Lay summary
Background: Staphylococcus aureus remains one of the most challengingmicroorganisms causing a wide spectrum of diseases ranging from benign tosevere life-threatening infections in humans. Staphylococcal infectionsare difficult to handle, especially in the presence of implantedprostheses or catheters, and further compromised by multiple resistance toseveral antibiotics. The mechanisms allowing S. aureus to be a mostsuccessful pathogen in hospital and community environments include: (i) alarge repertoire of virulence factors that are either cell-associated(promoting attachment to host components) or released (host-damagingexotoxins or proteases); (ii) the controlled and coordinated expression ofmost virulence factors by an intricate and very elaborated network ofglobal regulators; (iii) the outstanding ability to survive suboptimal oreven extreme growth conditions inside or outside their host by a finelytuned, though poorly explored, network of stress response pathways.

Working hypothesis: To explain how very few methicillin-resistant S.aureus (MRSA) lineages have become prevalent in the hospital environmentand more recently in the community, we consider that these isolates arosefrom a multistep selection process.
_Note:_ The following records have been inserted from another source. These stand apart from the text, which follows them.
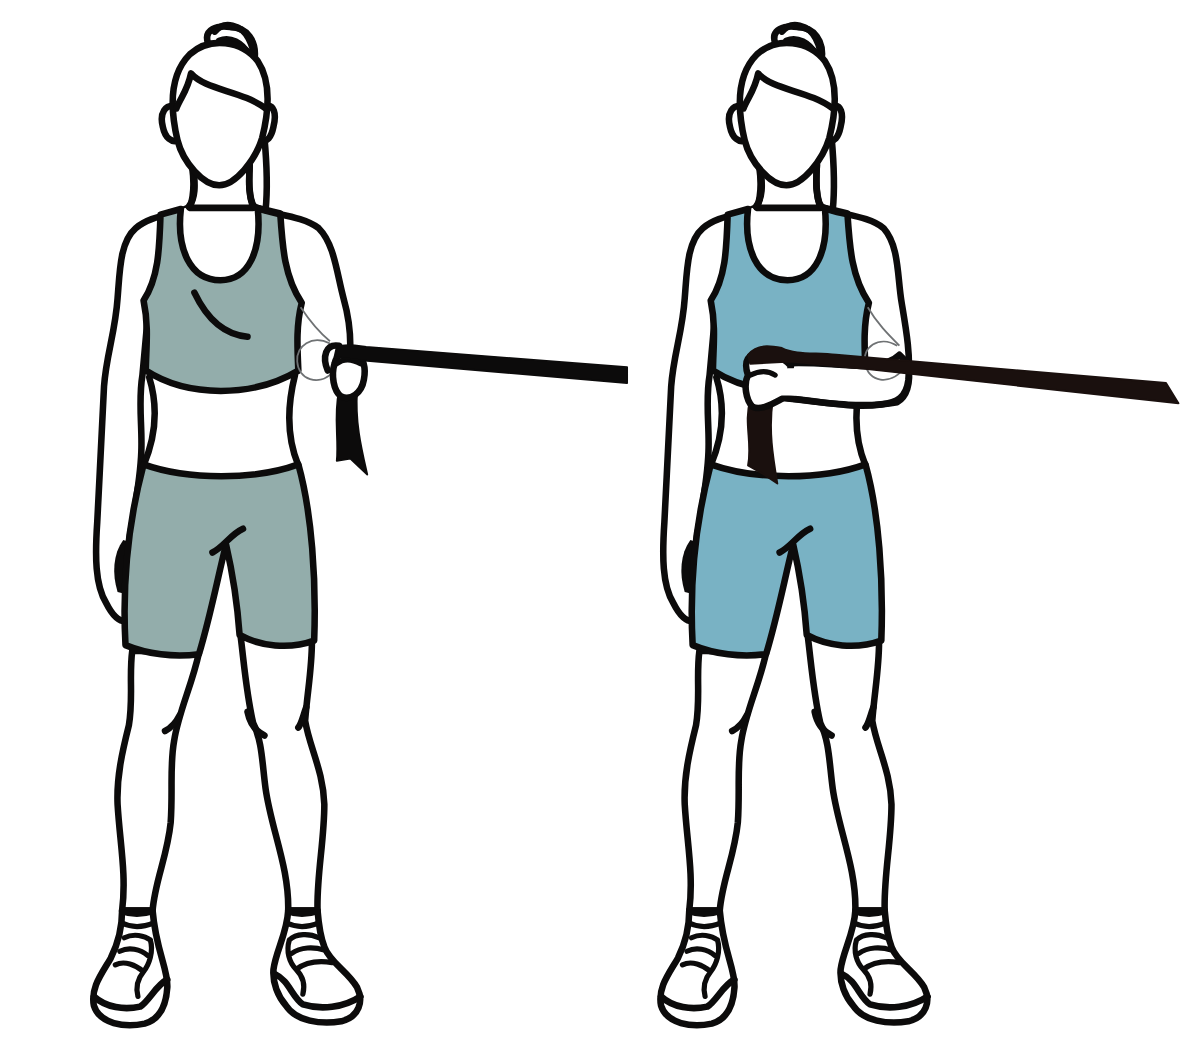
<!DOCTYPE html>
<html lang="en">
<head>
<meta charset="utf-8">
<title>Resistance band internal rotation exercise</title>
<style>
  :root {
    --paper: #ffffff;
    --ink: #0c0b0b;
    --band-warm: #1a100e;
    --guide: #6f7274;
    --kit-sage: #93adab;
    --kit-blue: #79b2c4;
  }
  html, body { margin: 0; padding: 0; background: var(--paper); overflow: hidden; }
  .canvas { display: block; width: 1200px; height: 1062px; background: var(--paper); }
  .line { fill: none; stroke: var(--ink); stroke-width: 2.9; stroke-linecap: round; stroke-linejoin: round; }
  .skin { fill: var(--paper); }
  .kit { fill: var(--kit); }
  .fine { stroke-width: 2.3; }
  .solid { fill: var(--ink); stroke: none; }
  .guide { fill: none; stroke: var(--guide); stroke-width: .8; }
  .band { fill: var(--band); stroke: var(--band); stroke-width: .8; stroke-linejoin: round; }
  .step-start { --kit: var(--kit-sage); --band: var(--ink); }
  .step-finish { --kit: var(--kit-blue); --band: var(--band-warm); }
</style>
</head>
<body>
<svg class="canvas" viewBox="0 0 531 470" role="img" aria-label="Two steps of a shoulder exercise: a standing woman pulls a resistance band across her body">
  <defs>
    <g id="head">
      <path class="line" d="M117 61C118 72 118.500 83 117.500 93"/>
      <path class="line skin" d="M85 74C86 81 86 86 84 92L112 92C110 86 110 81 110.500 73Z" stroke="none"/>
      <path class="line" d="M85.500 74C86.500 82 86.500 88 83.500 91.500M110.500 73C110 81 110 88 112.500 91.500"/>
      <path class="line skin" d="M92 19C90 13 96 11 102 12C109 12 114 18 112.500 27"/>
      <path class="line" d="M95 14C99 9 107 11 110 17C112 21 113 24 112 27M97 18C102 16 107 19 110 24"/>
      <path class="line skin" d="M78 47C73 46 70.500 50 72 56C73 61 76 63.500 79 62M117.500 47C121 46 122.500 50 121 56C120 61 118 63 115.500 62"/>
      <path class="line skin" d="M78.500 62C75 47 75 33 84 24C93 16 107 18 114 27C120 36 119 49 116 61C113 71 104 82 97 82C90 82 81 72 78.500 62Z"/>
      <path class="line" d="M78 48C80 43 83 40 84.500 32.500C91 40 107 40 117.500 48"/>
    </g>

    <g id="shoe-left">
      <path class="line skin" d="M54 403C54 411 52 418 49 424C45 431 40 437 41.500 445C44 453 55 455 64 453C71 451 73.500 445 74 437C74.500 429 69 421 67.500 403Z"/>
      <path class="line" d="M41.500 441C47 446 55 447 62 445.500C66 443 69 436 74 433.500"/>
      <path class="line fine" d="M54 403.500C58 405 63 405 67.500 403.500M54 408.500C58 410.500 63 410.500 68 408.500M55 415C59 413 64 414 66.500 416M53 421C57 419 62 420 65.500 423M51 427C55 425 60 427 63.500 430M66.500 416C68 421 66 427 63.500 430C61 433 60 437 61 441"/>
    </g>
    <g id="shoe-right">
      <path class="line skin" d="M127.500 403C127 413 122 421 121 429C120.500 435 123 441 126.500 445C131 452 142 453.500 151 452C159 450 161 443 158 437C154 430 146 426 143.500 419C141.500 414 141 409 140.500 403Z"/>
      <path class="line" d="M121.500 431C128 434 129 441 134 444.500C142 447 152 446 159.500 441"/>
      <path class="line fine" d="M127.500 403.500C131 405 136 405 140.500 403.500M127 408.500C131 410.500 136 410.500 141 408.500M128 416C131 413 137 413 141 415M129 422C133 419 139 419 143.500 420.500M131 429C135 426 141 425 147 426M128 416C126.500 421 128 426 131 429C134 432 135 436 134 440"/>
    </g>

    <g id="legs">
      <path class="line skin" d="M58.500 288C57 299 59 309 57 321C54 333 51.500 344 52 356C53 373 56 387 54 403L67.500 403C68.500 390 74 379 75.500 364C76.500 350 75 339 77 328C79 315 85 303 88 289Z"/>
      <path class="line" d="M79.500 316.500C78 319.500 76 322 73 323.500"/>
      <path class="line skin" d="M106.500 282C108 294 109 307 112 320C116 328 116 338 117.500 349C120 367 128 384 127.500 403L140.500 403C140 388 143.500 372 143.500 356C143 341 137 331 135 319C136 306 138 296 138 284Z"/>
      <path class="line" d="M109.500 315C110.500 320 113 323.500 117 325.500M135.500 313C134 317 133.500 320 132 322"/>
      <use href="#shoe-left"/>
      <use href="#shoe-right"/>
    </g>

    <g id="resting-arm">
      <path class="line skin" d="M84 91.500C78 95 67 95 60 101C53 107 53 120 52 132C51 147 47 157 46 171C45 192 44 211 43 231C42 246 42 259 47 267C49 271 52 275 55.500 275L57 240C59 227 62 214 62.500 200C63 188 61 178 63 166L66 133"/>
      <path class="solid" d="M54.500 239C50 245 49.500 254 52 262L56 263L57.500 240Z"/>
    </g>

    <g id="torso">
      <path class="skin" d="M71 95L84 91.500L112.500 91.500L125 95L131 166C126 184 130 196 133 208L62 208C68 194 71 182 65 166Z"/>
      <path class="line" d="M66 167C70 180 69 193 63.500 206M130.500 166C127 180 127 194 132 206"/>
      <path class="line kit" d="M71 95C70.500 111 70 123 63.500 133C66 145 64.500 155 64.500 164C83 176 112 176 132 164C131.500 153 131 144 133.500 134C126 123 125 110 124 94.500L114 92C116 111 110 124 97.500 124C84 124 78 110 80 92.500Z"/>
    </g>

    <g id="shorts">
      <path class="line kit" d="M63.500 205.500C83 212.500 113 212.500 132 205.500C138 227 140 257 139 283.500C128 287.500 115 286 106 281C105 267 103 254 100 241C96 257 93 273 88 289.500C77 291 65 289.500 55.500 285.500C54 258 57 230 63.500 205.500Z"/>
      <path class="line" d="M94 244.500C99 242 102 236.500 107.500 234"/>
    </g>

    <g id="body">
      <use href="#legs"/>
      <use href="#resting-arm"/>
      <use href="#torso"/>
      <use href="#shorts"/>
      <use href="#head"/>
    </g>
  </defs>

  <g class="step-start">
    <use href="#body"/>
    <g id="start-arm">
      <path class="line" d="M112.500 91.500C119 95 133 95 141 101C148 108 149 121 152 132C154 139 155 146 155 153"/>
      <path class="line" d="M86 129.500C91 140 98 148 109.500 149"/>
      <path class="guide" d="M133 136C137 142 141 147 146 151M146 152C138 148 131 153 131.500 160C132 168 141 171 147 165"/>
      <path class="line" d="M150 153C144 152 142.500 158 145 164"/>
    </g>
    <g id="start-band">
      <path class="band" d="M150 173L158 173C157 187 160 199 162.500 210L155 203L149 204C150 194 147.500 184 150 173Z"/>
      <path class="line skin" d="M148 161C146.500 166 147.500 173 151 175.500C155 177.500 160 174 161 168C162 163 161 158 157 156C152 154 149 157 148 161Z"/>
      <path class="line fine" d="M149 161C152 158.500 156 159 159.500 161"/>
      <path class="band" d="M149 153.500C153 152 158 153 162 153.500L277.500 162.500L277.500 169.500L160 159.500L148 158Z"/>
    </g>
  </g>

  <g class="step-finish">
    <use href="#body" x="251"/>
    <g id="finish-arm">
      <path class="line skin" d="M345 161C358 159 371 162 385 162C391 161 395 160 398 157L402 161C403 169 402 175 397 178C381 181 363 178 346 176Z" stroke="none"/>
      <path class="line" d="M363.500 91.500C370 95 384 95 391 101C398 109 397 122 399 134C401 146 403 157 402 168C401 176 397 178 390 179C376 181 360 177 346 176"/>
      <path class="line" d="M345 161C358 159.500 370 162 384 162"/>
      <path class="guide" d="M384 136C388 143 393 148 398 153M397 153C389 148 381 154 383 161C384 169 394 171 400 163"/>
    </g>
    <g id="finish-band">
      <path class="band" d="M332 177L342 177C340 190 342 202 344 214L338 210L331 206C333 196 329 187 332 177Z"/>
      <path class="line skin" d="M333 157C329 159 330 163 331 166C329 170 330 177 333 180C337 182 343 178 347 176L350 162C346 157 338 155 333 157Z"/>
      <path class="skin" d="M345 163L352 163L352 175L344 175Z"/>
      <path class="line fine" d="M332 166C336 164 340 164 343 166"/>
      <path class="band" d="M331 157C335 152 341 153 346 154C352 157 360 156 370 157L516 169.500L521.500 178.500L385 163.500L350 160L332 161Z"/>
    </g>
  </g>
</svg>
</body>
</html>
We speculate that these strainsacquired an optimal combination of virulence factors, multiple antibioticresistance determinants, and efficient stress response pathways. Theseselected properties were either developed endogenously by spontaneousmutations under stress pressure or acquired by lateral transfer ofdiscrete genetic elements such as pathogenicity or/and antibioticresistance islands.

Specific aims: This proposal aims to identify or further characterize bycombined molecular and functional approaches major stress responsepathways that may contribute to regulated expression of virulencedeterminants, optimized survival, and enhanced S. aureus dissemination.
Improved knowledge of stress response and DNA repair mechanisms selectingfor clinical isolates highly adapted to the hospital environment shouldhelp elaborating improved hospital infection control strategies andrevealing novel targets for antimicrobial chemotherapy.

Experimental Design and Methods: Identification or furthercharacterization of DNA repair and stress response components and pathwayswill be performed by gene expression profiles of stress-exposed bacteriamonitored by DNA microarrays. To facilitate characterization of stressresponse pathways, we will initially use a simplified model ofstress-exposed bacteria, consisting in quinolone-resistant mutants thatwere found to simultaneously exhibit increased attachment to fibronectinand improved survival at high temperature compared to their isogenicquinolone-susceptible parents. Selected components of each identifiedresponse pathway will be further studied by quantitative real-time RT-PCRand targeted mutagenesis. In a 2nd step, some highly prevalent hospitalisolates will be analyzed for expression of stress response pathways incorrelation with virulence and antimicrobial resistance determinants.